The New York Times this weekend profiled Southwest Key founder Juan Sanchez and the organization he’s built. Southwest Key, a nonprofit, is the nation’s largest operator of shelters for immigrant children and has received $1.7 billion in federal contracts over the past decade.
Sanchez, the CEO of the Austin-based company, had a salary of $1.5 million last year — “more than twice what his counterpart at the far larger American Red Cross made,” the Times noted.
The company operates 24 shelters nationwide, including 11 in Arizona. Two Arizona locations recently shut down as part of a settlement agreement between Southwest Key and the Arizona Department of Health Services, which has oversight of the licensing as a facility that houses minors.
Part of Southwest Key’s growth and financial success is due to other for-profit operations it has created, which funnel money back to the nonprofit, the Times reported.
“The organization, sitting on $61 million in cash as of last fall, has lent millions of dollars to real estate developers, acting more like a bank than a traditional charity. It has opted to rent shelters rather than buy them, an unusual practice that has proved lucrative for shelter owners — who include Mr. Sanchez and the charity’s chief financial officer…
Southwest Key asked friendly developers to buy properties to rent to the charity. Mr. Sanchez said he did not want to be stuck with empty shelters if children stopped coming. “It’s just not worth it for us to be purchasing buildings,” he said.
The investors were well rewarded. Over the past five years, a group based out of Mesa, Ariz., has earned more than $28 million in rent for properties that cost roughly $16 million…
In one case, Southwest Key paid inexplicably higher rent than the prior tenant. The charity paid $117,000 a month for a building in Mesa where the previous renter, trying to sublet, had advertised a rate of $30,000 a month.”

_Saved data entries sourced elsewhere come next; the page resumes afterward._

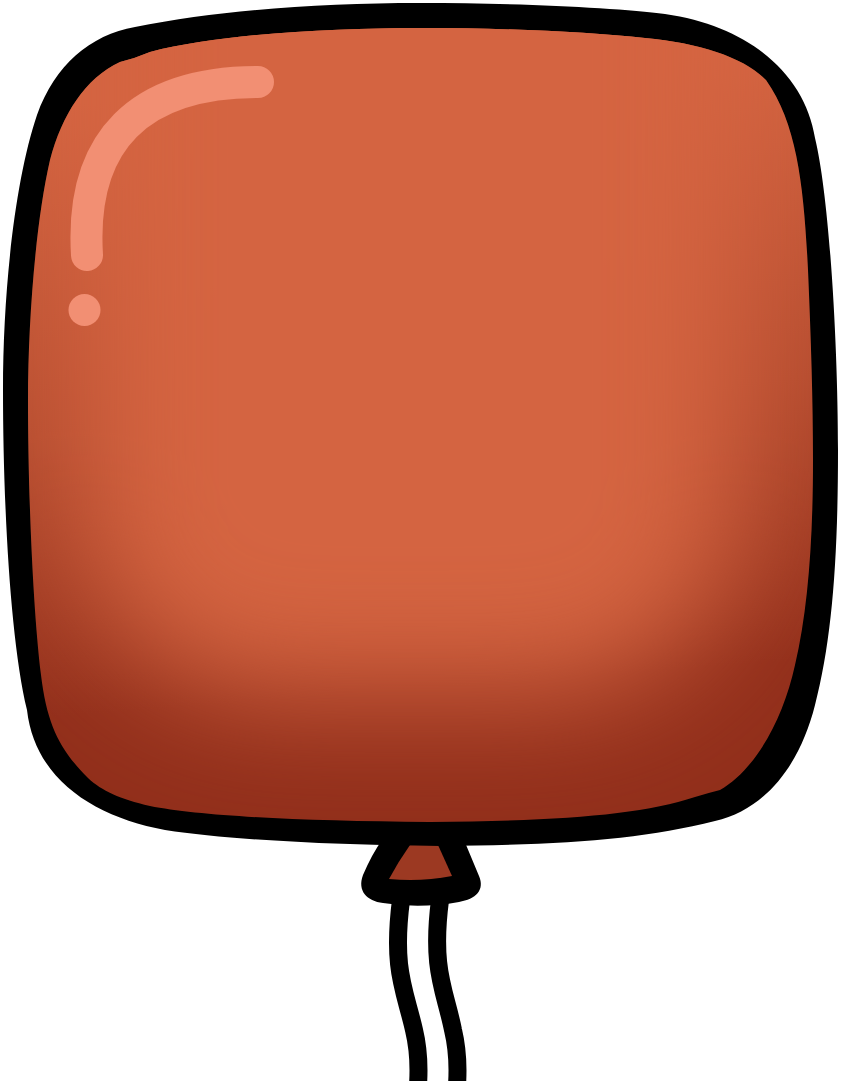
<!DOCTYPE html>
<html lang="en">
<head>
<meta charset="utf-8">
<title>Square balloon</title>
<style>
:root {
  --paper: #ffffff;
  --ink: #000000;
  --skin: #d46441;
  --skin-mid: #b54c2f;
  --skin-dark: #922f1b;
  --knot: #9c3922;
  --shine: #f28f73;
}
html, body { margin: 0; background: var(--paper); overflow: hidden; }
.balloon { display: block; width: 841px; height: 1081px; }
.outline { fill: var(--ink); }
.string { fill: none; stroke: var(--ink); stroke-width: 18; }
.knot { fill: var(--knot); }
.glow { fill: var(--skin); }
.shine-arc { fill: none; stroke: var(--shine); stroke-width: 32; stroke-linecap: round; }
.shine-dot { fill: var(--shine); }
.stop-top { stop-color: var(--skin); }
.stop-mid { stop-color: var(--skin-mid); }
.stop-low { stop-color: var(--skin-dark); }
</style>
</head>
<body>
<svg class="balloon" viewBox="0 0 841 1081" role="img" aria-label="Orange-red square balloon with a knot and string">
  <defs>
    <linearGradient id="skin-shade" gradientUnits="userSpaceOnUse" x1="390" y1="40" x2="450" y2="820">
      <stop class="stop-top" offset="0.05"/>
      <stop class="stop-mid" offset="0.47"/>
      <stop class="stop-low" offset="0.83"/>
    </linearGradient>
    <filter id="soften" filterUnits="userSpaceOnUse" x="-300" y="-500" width="1440" height="1600" color-interpolation-filters="sRGB">
      <feGaussianBlur stdDeviation="62"/>
    </filter>
    <path id="skin-shape" d="M420 28C510 28 590 32 645 38C700 43 745 58 766 80C798 125 804 190 808 270C811 340 813 400 813 460C813 540 808 610 795 665C783 720 755 770 720 790Q708 793 695 797C640 815 560 821 430 822C300 821 200 816 150 806C120 799 102 791 88 778C60 750 47 725 41 675C32 600 28 480 28 400C28 320 36 220 50 160C62 115 85 78 120 62Q136 58 150 52C220 34 330 28 420 28Z"/>
    <clipPath id="skin-clip"><use href="#skin-shape"/></clipPath>
  </defs>

  <g class="strings">
    <path class="string" d="M401 900C392 970 405 990 414 1030Q420 1055 418 1085"/>
    <path class="string" d="M440 900C431 970 445 990 453 1030Q459 1055 457 1085"/>
  </g>

  <g class="neck">
    <path class="outline" d="M382 840Q372 854 363 875C357 891 367 901 383 903Q420 909 459 902C476 899 485 890 479 876L464 840Z"/>
    <path class="knot" d="M410 845H438L452 876Q421 882 389 879Q398 862 410 845Z"/>
  </g>

  <g class="body">
    <path class="outline" d="M420 3C520 3 620 8 665 14C750 26 805 75 815 138C830 200 838 350 838 450C838 560 832 640 815 705C800 765 765 810 715 821C640 840 560 845 440 846C330 845 230 840 165 830C95 817 35 780 27 710C10 640 3 500 3 390C3 290 15 180 37 115C55 65 90 35 135 27C220 10 320 3 420 3Z"/>
    <use href="#skin-shape" fill="url(#skin-shade)"/>
    <g clip-path="url(#skin-clip)">
      <rect class="glow" x="80" y="-300" width="660" height="995" rx="190" filter="url(#soften)"/>
    </g>
  </g>

  <g class="shine">
    <path class="shine-arc" d="M258 82C140 82 80 140 87 255"/>
    <circle class="shine-dot" cx="84.5" cy="310" r="16"/>
  </g>
</svg>
</body>
</html>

Southwest Key has two locations in Mesa, four in Glendale, two in Peoria, two in Phoenix and one in Tucson.
Donations to AZ GOP
Arizona Department of Health Services sent a strongly worded letter to Sanchez on Sept. 19 notifying him that the state was starting the process to revoke all of Southwest Key’s licenses in the state. Two days later, at the nonprofit’s request, Southwest Key leadership met with ADHS.
A settlement conference was held behind closed doors Oct. 10 as a community group demanded more oversight of the shelter operator.
On Oct. 17, the Times reported, Sanchez and his wife each donated $5,100 to the Arizona Republican Party. It was an unusual move for them, both on the amount and political affiliation.
The article noted, “Their previous political donations totaled no more than $2,100, made only to Democrats and liberal causes, records show.”
On Oct. 24, the state and Southwest Key reached a settlement.